DIRECTIONS FOR THIS TASK — Show, from the entries below, every line in which "wide" appears.

RECORDS SUPPLIED —
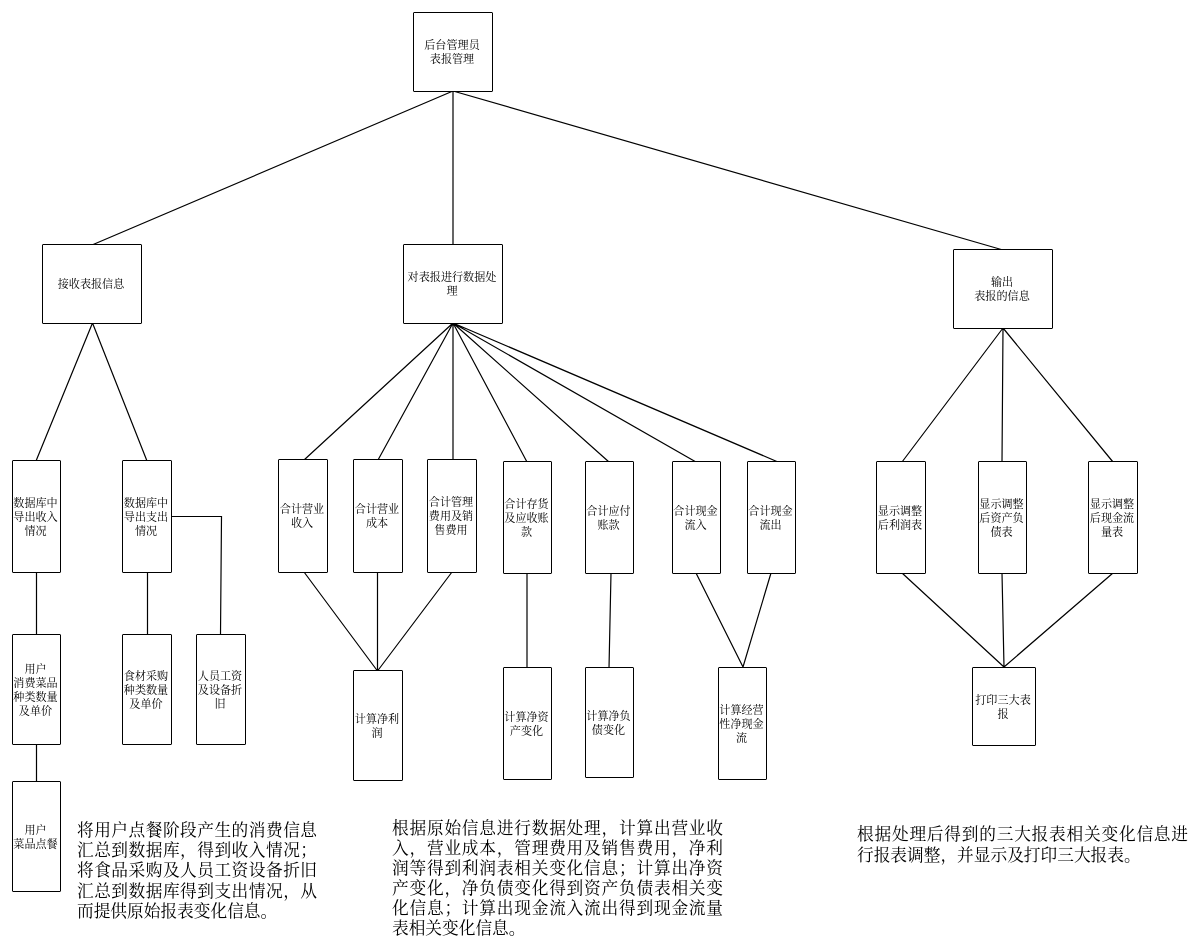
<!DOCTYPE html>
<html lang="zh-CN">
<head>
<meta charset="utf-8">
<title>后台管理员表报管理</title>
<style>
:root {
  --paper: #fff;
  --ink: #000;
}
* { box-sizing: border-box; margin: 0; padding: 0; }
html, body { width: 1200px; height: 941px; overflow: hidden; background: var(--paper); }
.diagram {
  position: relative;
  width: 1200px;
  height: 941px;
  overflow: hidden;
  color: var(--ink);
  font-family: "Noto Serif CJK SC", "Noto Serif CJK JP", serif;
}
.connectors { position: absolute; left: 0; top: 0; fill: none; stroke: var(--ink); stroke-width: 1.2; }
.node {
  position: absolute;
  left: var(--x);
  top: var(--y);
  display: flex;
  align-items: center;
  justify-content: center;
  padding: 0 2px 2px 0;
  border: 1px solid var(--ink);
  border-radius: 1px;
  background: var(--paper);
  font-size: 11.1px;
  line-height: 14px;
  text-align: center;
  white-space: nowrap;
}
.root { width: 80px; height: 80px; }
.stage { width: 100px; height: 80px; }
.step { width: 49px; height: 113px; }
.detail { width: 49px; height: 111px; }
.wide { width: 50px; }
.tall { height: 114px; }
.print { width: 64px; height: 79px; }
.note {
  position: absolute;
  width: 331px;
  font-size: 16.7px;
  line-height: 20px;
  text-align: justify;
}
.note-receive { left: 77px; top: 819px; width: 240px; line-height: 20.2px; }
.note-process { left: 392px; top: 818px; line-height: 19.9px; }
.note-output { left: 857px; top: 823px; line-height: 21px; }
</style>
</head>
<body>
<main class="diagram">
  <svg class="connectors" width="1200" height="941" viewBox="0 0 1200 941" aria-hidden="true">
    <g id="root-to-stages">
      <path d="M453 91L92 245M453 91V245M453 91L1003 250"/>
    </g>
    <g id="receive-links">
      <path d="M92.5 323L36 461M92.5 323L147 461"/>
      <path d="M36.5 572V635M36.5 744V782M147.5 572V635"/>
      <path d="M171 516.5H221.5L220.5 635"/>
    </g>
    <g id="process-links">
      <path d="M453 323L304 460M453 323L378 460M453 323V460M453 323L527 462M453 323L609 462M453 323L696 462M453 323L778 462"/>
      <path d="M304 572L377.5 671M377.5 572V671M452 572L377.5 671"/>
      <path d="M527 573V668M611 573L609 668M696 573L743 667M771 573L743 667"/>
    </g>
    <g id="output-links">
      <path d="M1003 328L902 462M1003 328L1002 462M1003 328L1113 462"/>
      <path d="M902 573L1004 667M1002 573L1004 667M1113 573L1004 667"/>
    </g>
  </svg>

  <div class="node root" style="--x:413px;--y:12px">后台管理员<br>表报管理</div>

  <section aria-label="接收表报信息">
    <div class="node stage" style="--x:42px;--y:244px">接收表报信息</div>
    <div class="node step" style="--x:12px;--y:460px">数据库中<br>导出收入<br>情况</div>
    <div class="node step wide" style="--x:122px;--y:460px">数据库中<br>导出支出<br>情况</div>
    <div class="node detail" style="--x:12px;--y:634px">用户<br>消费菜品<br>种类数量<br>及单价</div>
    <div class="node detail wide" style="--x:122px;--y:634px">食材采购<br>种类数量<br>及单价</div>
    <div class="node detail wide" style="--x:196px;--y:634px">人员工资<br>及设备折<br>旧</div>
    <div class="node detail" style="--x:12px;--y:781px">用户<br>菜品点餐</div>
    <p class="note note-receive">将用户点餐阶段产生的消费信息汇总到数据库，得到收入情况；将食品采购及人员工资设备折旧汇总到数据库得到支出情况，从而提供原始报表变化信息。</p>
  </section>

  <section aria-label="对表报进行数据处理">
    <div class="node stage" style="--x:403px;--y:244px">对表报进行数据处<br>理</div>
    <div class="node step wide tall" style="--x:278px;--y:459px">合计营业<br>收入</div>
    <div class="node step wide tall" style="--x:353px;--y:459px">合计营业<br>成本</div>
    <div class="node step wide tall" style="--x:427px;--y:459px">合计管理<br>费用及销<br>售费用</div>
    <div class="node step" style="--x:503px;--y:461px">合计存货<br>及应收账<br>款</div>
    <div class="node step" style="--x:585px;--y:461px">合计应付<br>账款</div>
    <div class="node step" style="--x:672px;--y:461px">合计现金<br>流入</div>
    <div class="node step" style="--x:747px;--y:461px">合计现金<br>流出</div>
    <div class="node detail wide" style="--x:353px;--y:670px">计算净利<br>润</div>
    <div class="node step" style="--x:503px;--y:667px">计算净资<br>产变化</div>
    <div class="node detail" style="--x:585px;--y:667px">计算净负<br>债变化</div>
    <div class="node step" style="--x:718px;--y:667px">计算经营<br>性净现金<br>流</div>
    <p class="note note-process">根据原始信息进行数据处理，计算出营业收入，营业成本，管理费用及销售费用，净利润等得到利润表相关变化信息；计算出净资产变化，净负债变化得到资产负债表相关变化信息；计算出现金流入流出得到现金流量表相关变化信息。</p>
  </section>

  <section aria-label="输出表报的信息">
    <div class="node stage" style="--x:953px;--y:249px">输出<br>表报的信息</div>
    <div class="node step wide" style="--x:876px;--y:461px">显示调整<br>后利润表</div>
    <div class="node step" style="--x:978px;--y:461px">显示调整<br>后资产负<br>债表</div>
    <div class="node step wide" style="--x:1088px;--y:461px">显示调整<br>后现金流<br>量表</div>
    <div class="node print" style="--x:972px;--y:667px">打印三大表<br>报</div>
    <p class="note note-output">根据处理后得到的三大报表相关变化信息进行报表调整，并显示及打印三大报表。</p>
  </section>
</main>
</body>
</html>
* * *
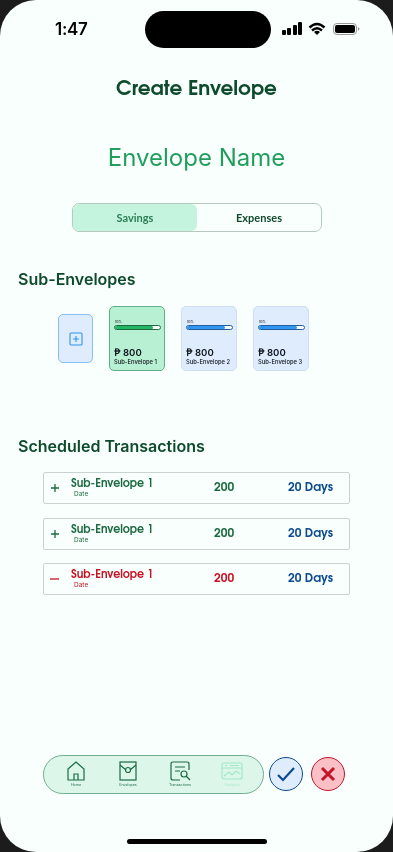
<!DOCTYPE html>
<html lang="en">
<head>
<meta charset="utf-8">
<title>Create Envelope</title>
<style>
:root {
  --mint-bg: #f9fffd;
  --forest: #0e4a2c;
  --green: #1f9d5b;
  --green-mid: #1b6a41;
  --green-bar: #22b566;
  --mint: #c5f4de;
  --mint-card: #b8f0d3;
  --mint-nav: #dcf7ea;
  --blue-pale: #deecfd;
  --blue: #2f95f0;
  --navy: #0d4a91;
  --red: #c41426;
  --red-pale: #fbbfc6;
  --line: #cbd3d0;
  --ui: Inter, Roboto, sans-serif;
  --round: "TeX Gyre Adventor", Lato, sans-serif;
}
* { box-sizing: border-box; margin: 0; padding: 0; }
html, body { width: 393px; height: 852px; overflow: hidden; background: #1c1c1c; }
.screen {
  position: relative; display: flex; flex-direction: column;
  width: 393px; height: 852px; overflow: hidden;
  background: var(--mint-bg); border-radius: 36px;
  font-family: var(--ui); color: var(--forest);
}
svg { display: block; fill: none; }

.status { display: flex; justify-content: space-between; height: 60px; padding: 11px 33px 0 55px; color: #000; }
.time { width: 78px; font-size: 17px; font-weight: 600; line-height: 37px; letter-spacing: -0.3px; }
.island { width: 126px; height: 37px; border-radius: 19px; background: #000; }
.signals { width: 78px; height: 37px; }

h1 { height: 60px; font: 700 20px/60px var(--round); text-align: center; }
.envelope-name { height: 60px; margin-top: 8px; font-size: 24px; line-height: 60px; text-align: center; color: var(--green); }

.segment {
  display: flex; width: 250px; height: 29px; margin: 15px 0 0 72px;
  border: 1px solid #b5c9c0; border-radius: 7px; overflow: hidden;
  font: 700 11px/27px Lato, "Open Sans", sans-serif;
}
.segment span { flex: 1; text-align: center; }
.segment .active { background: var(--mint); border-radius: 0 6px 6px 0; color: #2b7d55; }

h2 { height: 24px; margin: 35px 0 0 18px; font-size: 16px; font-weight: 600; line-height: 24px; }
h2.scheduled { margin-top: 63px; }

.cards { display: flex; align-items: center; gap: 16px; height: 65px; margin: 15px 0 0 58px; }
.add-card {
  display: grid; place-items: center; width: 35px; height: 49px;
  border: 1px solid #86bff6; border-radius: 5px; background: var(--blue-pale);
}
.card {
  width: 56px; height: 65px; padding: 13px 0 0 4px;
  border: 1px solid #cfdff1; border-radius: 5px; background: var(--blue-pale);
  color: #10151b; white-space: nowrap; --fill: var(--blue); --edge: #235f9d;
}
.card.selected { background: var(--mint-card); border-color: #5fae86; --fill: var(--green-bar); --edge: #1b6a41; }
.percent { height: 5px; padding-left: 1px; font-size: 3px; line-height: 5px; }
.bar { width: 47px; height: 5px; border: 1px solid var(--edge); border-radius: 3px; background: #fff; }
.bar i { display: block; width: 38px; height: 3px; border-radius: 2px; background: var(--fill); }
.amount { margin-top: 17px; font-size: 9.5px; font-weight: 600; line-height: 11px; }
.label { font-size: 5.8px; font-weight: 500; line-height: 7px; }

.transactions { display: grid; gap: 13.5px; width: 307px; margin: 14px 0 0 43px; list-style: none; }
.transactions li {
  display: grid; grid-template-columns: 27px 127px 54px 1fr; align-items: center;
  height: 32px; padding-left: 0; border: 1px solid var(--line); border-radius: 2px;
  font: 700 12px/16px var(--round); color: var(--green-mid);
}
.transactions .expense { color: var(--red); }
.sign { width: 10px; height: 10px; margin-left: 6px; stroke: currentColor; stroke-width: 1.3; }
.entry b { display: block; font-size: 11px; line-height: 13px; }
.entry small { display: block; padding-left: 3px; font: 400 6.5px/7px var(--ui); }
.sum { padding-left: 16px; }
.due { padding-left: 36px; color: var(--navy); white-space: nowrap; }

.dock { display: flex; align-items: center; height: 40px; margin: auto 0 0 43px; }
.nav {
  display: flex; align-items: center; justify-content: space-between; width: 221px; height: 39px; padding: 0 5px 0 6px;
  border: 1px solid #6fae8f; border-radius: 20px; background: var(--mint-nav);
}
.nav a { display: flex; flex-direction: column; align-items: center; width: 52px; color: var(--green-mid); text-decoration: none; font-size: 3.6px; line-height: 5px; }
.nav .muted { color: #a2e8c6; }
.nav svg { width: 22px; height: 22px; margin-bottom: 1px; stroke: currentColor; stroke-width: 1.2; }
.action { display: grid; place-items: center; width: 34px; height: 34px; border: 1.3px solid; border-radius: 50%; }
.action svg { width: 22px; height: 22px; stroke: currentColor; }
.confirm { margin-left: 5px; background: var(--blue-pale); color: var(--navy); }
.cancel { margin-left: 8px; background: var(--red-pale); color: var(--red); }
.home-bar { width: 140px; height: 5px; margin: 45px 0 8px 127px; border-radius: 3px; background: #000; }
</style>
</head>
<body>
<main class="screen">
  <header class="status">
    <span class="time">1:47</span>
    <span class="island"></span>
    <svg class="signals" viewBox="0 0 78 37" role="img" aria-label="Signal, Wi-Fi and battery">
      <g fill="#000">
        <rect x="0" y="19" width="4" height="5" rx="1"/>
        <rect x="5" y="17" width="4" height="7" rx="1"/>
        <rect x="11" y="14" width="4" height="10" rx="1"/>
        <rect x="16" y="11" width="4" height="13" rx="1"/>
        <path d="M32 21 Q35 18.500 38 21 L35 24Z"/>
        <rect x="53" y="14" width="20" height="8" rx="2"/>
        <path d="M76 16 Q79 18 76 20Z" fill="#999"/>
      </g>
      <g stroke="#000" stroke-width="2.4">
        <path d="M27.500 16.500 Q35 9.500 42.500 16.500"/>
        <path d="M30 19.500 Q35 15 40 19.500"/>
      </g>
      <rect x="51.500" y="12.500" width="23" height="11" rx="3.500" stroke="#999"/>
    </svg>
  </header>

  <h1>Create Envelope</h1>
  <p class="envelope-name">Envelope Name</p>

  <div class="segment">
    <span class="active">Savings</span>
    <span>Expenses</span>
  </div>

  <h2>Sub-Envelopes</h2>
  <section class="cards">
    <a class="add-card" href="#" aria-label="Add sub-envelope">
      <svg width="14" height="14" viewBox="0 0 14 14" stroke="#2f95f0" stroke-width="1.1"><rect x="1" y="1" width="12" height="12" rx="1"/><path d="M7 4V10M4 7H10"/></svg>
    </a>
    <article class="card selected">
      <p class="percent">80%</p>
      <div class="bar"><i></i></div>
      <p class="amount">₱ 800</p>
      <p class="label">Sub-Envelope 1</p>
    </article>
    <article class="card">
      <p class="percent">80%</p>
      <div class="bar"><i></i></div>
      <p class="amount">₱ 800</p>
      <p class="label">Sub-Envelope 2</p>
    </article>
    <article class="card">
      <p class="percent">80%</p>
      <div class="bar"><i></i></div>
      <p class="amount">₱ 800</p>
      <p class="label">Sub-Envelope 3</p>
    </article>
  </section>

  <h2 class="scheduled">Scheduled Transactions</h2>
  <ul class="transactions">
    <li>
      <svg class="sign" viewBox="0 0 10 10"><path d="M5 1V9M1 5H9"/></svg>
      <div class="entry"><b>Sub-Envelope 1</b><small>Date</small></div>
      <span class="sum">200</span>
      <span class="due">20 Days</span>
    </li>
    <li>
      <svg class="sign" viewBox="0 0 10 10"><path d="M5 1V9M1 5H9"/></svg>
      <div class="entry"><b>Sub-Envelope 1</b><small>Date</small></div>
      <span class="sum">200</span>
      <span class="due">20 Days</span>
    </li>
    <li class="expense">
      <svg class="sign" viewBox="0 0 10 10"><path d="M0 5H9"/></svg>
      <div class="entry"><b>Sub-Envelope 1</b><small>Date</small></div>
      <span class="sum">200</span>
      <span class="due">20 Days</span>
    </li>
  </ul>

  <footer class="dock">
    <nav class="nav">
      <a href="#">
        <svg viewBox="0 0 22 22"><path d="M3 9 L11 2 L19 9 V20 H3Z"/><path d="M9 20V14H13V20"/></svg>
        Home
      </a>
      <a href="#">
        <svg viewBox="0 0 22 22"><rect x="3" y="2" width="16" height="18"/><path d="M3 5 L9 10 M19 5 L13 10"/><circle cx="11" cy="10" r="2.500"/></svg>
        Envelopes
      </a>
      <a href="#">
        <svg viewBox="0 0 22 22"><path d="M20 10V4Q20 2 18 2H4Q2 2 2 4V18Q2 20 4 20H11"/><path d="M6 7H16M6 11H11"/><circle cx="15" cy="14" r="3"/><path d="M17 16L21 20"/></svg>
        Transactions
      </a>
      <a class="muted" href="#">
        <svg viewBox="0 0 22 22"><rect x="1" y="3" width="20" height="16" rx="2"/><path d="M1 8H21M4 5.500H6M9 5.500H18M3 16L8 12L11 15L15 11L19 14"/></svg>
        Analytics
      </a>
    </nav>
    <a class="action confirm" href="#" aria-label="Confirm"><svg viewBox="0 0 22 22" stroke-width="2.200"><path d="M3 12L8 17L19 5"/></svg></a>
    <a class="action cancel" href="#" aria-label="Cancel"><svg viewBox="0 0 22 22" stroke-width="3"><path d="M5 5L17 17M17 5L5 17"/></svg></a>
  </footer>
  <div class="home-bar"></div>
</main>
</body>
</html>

SOLUTION TO THE PROBLEM —
.wide { width: 50px; }
    <div class="node step wide" style="--x:122px;--y:460px">数据库中<br>导出支出<br>情况</div>
    <div class="node detail wide" style="--x:122px;--y:634px">食材采购<br>种类数量<br>及单价</div>
    <div class="node detail wide" style="--x:196px;--y:634px">人员工资<br>及设备折<br>旧</div>
    <div class="node step wide tall" style="--x:278px;--y:459px">合计营业<br>收入</div>
    <div class="node step wide tall" style="--x:353px;--y:459px">合计营业<br>成本</div>
    <div class="node step wide tall" style="--x:427px;--y:459px">合计管理<br>费用及销<br>售费用</div>
    <div class="node detail wide" style="--x:353px;--y:670px">计算净利<br>润</div>
    <div class="node step wide" style="--x:876px;--y:461px">显示调整<br>后利润表</div>
    <div class="node step wide" style="--x:1088px;--y:461px">显示调整<br>后现金流<br>量表</div>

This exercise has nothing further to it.